Record label: Rattlepop
Genre(s): Pop/Rock, Alternative/Indie Rock
Birmingham’s Jaws have been lumped in with the B-Town “scene”, a conceit designed to cope with the fact that there are some bands from Birmingham. Being saddled with a scene does Jaws no favours whatsoever, but Be Slowly has enough quality to ensure that they exist well outside such parochial bubbles. They’re more than capable of standing on their own terms.
Picture this: A glistening sunny beach packed with holidaymakers having a good time is interrupted by furious pointing and screaming. Suddenly, the golden-crested waves turn a deep crimson. Screams erupt around the sandy haven. A Spielbergian score of marching drums ruptures the silence. A grey fin ….

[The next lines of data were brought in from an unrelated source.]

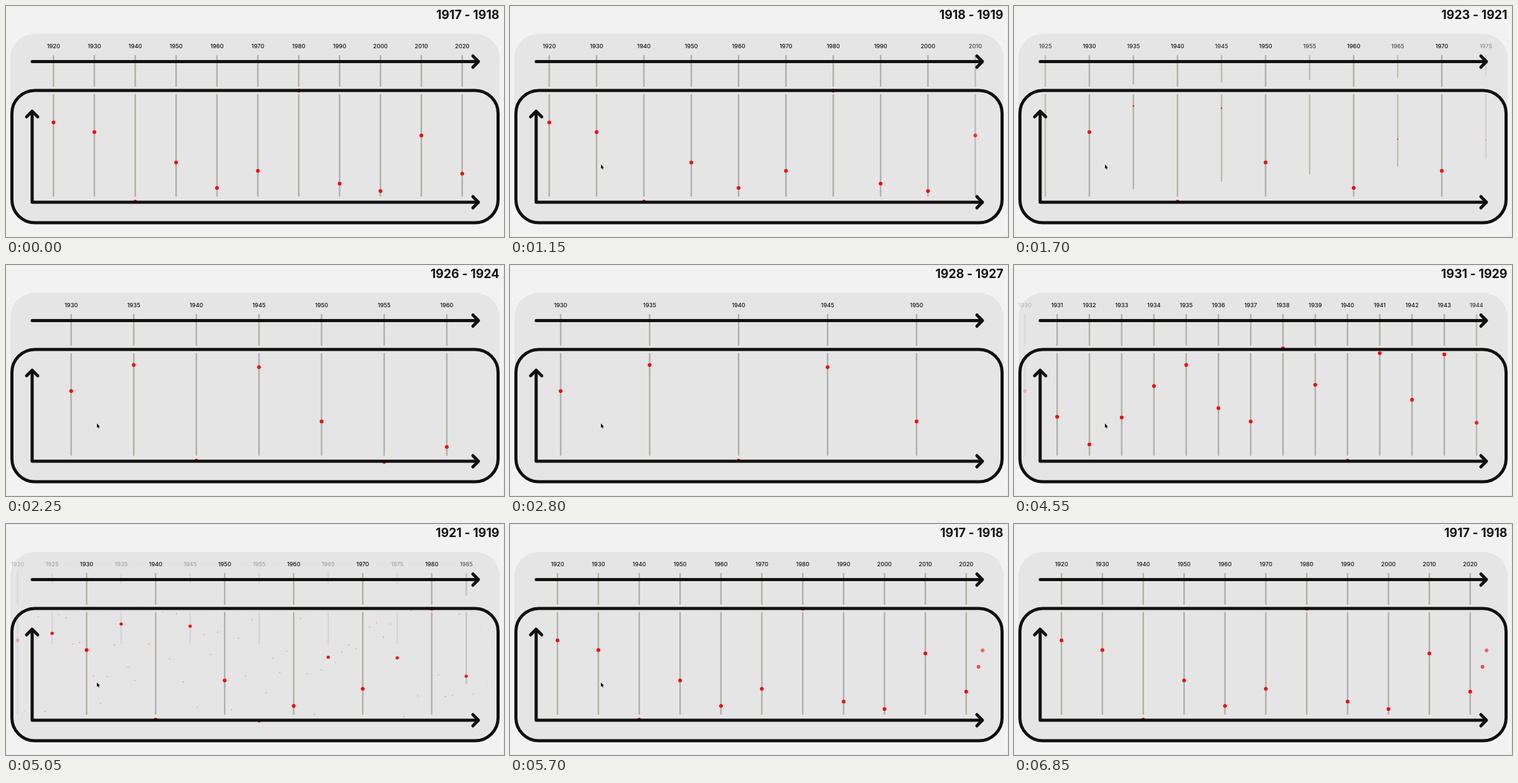
Animation, 800 px wide and 372 px high, one loop 6.9 s. Source, as an HTML page with a canvas:

```html
<!DOCTYPE html>
<html lang="en">
<head>
<meta charset="utf-8">
<title>Zooming timeline</title>
<style>
html, body { margin: 0; height: 100%; overflow: hidden; background: #f2f2f2; }
canvas { display: block; width: 100vw; height: 100vh; }
</style>
</head>
<body>
<canvas id="stage" width="800" height="372"></canvas>
<script>
const g = document.getElementById('stage').getContext('2d');
const LOOP = 6900, STEP = 50;
const FIRST = 1920, LAST = 2024;
const INK = '#111';

// dot heights by year, from 1920 to 1987
const heights = [
  187.5, 301, 230, 149, 302, 176, 146, 151, 193.5, 191,
  203, 244.5, 289, 245.5, 195, 161, 230.5, 252, 134, 193,
  315, 142, 217, 144, 254, 164.5, 295, 178, 210, 174,
  252, 299, 184, 245, 154, 317, 272, 216, 239, 205,
  293, 152, 241, 307, 235, 214.5, 223, 206, 195, 201,
  265.5, 166, 159, 182, 161, 215.5, 310, 139, 277, 316,
  136.5, 243, 278, 276, 145, 245, 274, 171
];
const lateHeights = { 1990: 286, 2000: 298, 2010: 208.5, 2020: 270, 2023: 230, 2024: 203.5 };

// time, log of zoom, first title year, second title year
const view = [
  [1020, 0, 1917, 1918],
  [1700, .768, 1923, 1921],
  [2800, 1.471, 1928, 1927],
  [3650, 1.893, 1930, 1928.4],
  [4480, 2.079, 1931, 1929],
  [4550, 2.066, 1931, 1929],
  [5050, .524, 1921, 1919],
  [5200, 0, 1917, 1918]
];
// time, x, y of the pointer
const pointer = [
  [50, 722, 366], [150, 560, 285], [250, 290, 222], [300, 160, 207], [350, 141, 226], [400, 146, 255],
  [6400, 146, 255], [6500, 143, 259], [6650, 100, 245], [6800, 3, 180]
];

const clamp = v => Math.max(0, Math.min(1, v));
const decay = (t, start, tau) => Math.exp(-Math.max(0, t - start) / tau);

function sample(keys, t) {
  if (t <= keys[0][0]) return keys[0].slice(1);
  const i = keys.findIndex(k => k[0] >= t);
  if (i < 0) return keys[keys.length - 1].slice(1);
  const a = keys[i - 1], b = keys[i];
  const p = (t - a[0]) / (b[0] - a[0]);
  return a.slice(1).map((v, j) => v + (b[j + 1] - v) * p);
}

function heightOf(year) {
  return heights[year - FIRST] ?? lateHeights[year] ?? 142 + year * 97 % 165;
}

// how far a tick and its label are shown
function tickAmount(year, t) {
  if (year % 10 === 0) return 1;
  const delay = (year - 1925) * 2.6;
  if (year % 5 === 0) {
    return clamp((t - 1350 - delay) / 350) * decay(t, year < 1985 ? 4900 : 5005, 125);
  }
  return clamp((t - 2950 - delay) / 350) * decay(t, 4700, 80);
}

function dotAmount(year, t) {
  if (year % 10 === 0) return 1;
  if (year > 2022 && t > 5100) return clamp((t - 5150) / 100);
  if (year % 5 === 0) {
    return clamp((t - 1520 - (year - 1925) * 1.5) / 400) * decay(t, 5025, 180);
  }
  const nth = Math.max(1930, Math.min(1958, year)) - 1946;
  return clamp((t - 3655 - nth * 50) / 300) * decay(t, 4700, 215);
}

function path(width, color, ...points) {
  g.lineWidth = width;
  g.strokeStyle = color;
  g.beginPath();
  points.forEach(p => g.lineTo(...p));
  g.stroke();
}

function drawYear(year, x, t) {
  const edge = clamp(Math.min((x - 5) / 60, (795 - x) / 62));
  if (!edge) return;
  const tick = tickAmount(year, t), dot = dotAmount(year, t);
  if (tick > .01) {
    g.globalAlpha = edge * tick;
    path(2.5, '#b1b1a8', [x, 80], [x, 80 + 49 * tick]);
    path(2.5, '#b1b1a8', [x, 143], [x, 143 + 163 * tick]);
    g.fillStyle = INK;
    g.font = '500 9.2px Inter, sans-serif';
    g.textAlign = 'center';
    g.fillText(year, x, 67.8);
  }
  if (dot > .02) {
    g.globalAlpha = edge;
    g.fillStyle = '#f00';
    g.beginPath();
    g.arc(x, heightOf(year), 3 * dot, 0, 7);
    g.fill();
  }
  g.globalAlpha = 1;
}

function drawAxes() {
  path(5, INK, [42, 89.5], [758, 89.5]);
  path(5, INK, [750, 80.5], [759, 89.5], [750, 98.5]);
  path(5, INK, [42, 170], [42, 316], [758, 316]);
  path(5, INK, [33, 178.5], [42, 169.5], [51, 178.5]);
  path(5, INK, [750, 307], [759, 316], [750, 325]);
  g.beginPath();
  g.roundRect(9.5, 136, 781, 213, 37);
  g.stroke();
}

function drawPointer(x, y) {
  const shape = [[0, 0], [0, 7.2], [1.7, 5.8], [2.9, 8.6], [4.1, 8.1], [2.9, 5.3], [5, 5.2]];
  g.save();
  g.translate(x, y);
  g.beginPath();
  shape.forEach(p => g.lineTo(...p));
  g.closePath();
  g.lineWidth = 1.2;
  g.strokeStyle = '#fff';
  g.stroke();
  g.fillStyle = '#000';
  g.fill();
  g.restore();
}

function draw(t) {
  const [zoom, from, to] = sample(view, t);
  const scale = 6.566 * Math.exp(zoom);

  g.fillStyle = '#f2f2f2';
  g.fillRect(0, 0, 800, 372);
  if (t >= 1050) {
    g.lineWidth = 1;
    g.strokeStyle = '#e9e9e9';
    g.strokeRect(.5, .5, 799, 371);
  }
  g.fillStyle = '#e5e5e5';
  g.beginPath();
  g.roundRect(7, 45, 786, 306, 39);
  g.fill();

  g.lineCap = g.lineJoin = 'round';
  for (let year = FIRST; year <= LAST; year++) {
    drawYear(year, 160 + scale * (year - 1932.75), t);
  }
  drawAxes();

  g.fillStyle = INK;
  g.font = '700 19.5px Inter, sans-serif';
  g.textAlign = 'right';
  g.fillText(`${Math.round(from)} - ${Math.round(to)}`, 792.5, 21);

  if (t >= 50 && t < 6850) drawPointer(...sample(pointer, t));
}

function frame(now) {
  draw(Math.floor(now % LOOP / STEP) * STEP);
  requestAnimationFrame(frame);
}
requestAnimationFrame(frame);
</script>
</body>
</html>
```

If there’s one central piece of evidence that NME no longer has the cultural influence that it once did, it’s the fact that the whole 'B-Town' thing never took hold in the public consciousness after being much trumpeted in late 2012 to early 2013. Aside from the factual inaccuracy of the name (even a geographically illiterate Belfastian like myself knows that Birmingham is a city, not a town), the bands who became associated with the scene seem to have had attention placed on them far too early in their development, hence the decidedly mixed reviews that two of the major bands associated with it, Swim Deep and Peace, received for their debut, major label albums. Perhaps it is for this reason that JAWS, the third band to be deemed torchbearers of the scene, have waited for more than a year before unleashing their first album, the aptly titled Be Slowly, on us.
Head here to submit your own review of this album. I used to wonder what The Charlatans' legacy would be. Of all the baggys, and despite their crossover success, I was concerned most of all for them. The Monday's had the Factory connection and a film made about their eccentricities. The Stone Roses ….
JAWS have been championed, alongside fellow B-Town bands Peace and Swim Deep, as the great Birmingham comeback. The precocious four-piece have been steadily gaining a healthy following both in their native UK and stateside by releasing material since 2012, much of which finds itself on their debut album, Be Slowly. But while many publications have been quick to herald JAWS as a slacker pop revivalists, it's difficult to discern if or what they're bringing to the table that's new or exciting.When asked what differentiates their sound from other dreamy guitar pop bands, their response was a complacent "Erm … not sure," and I'd have to agree with them, as does their debut.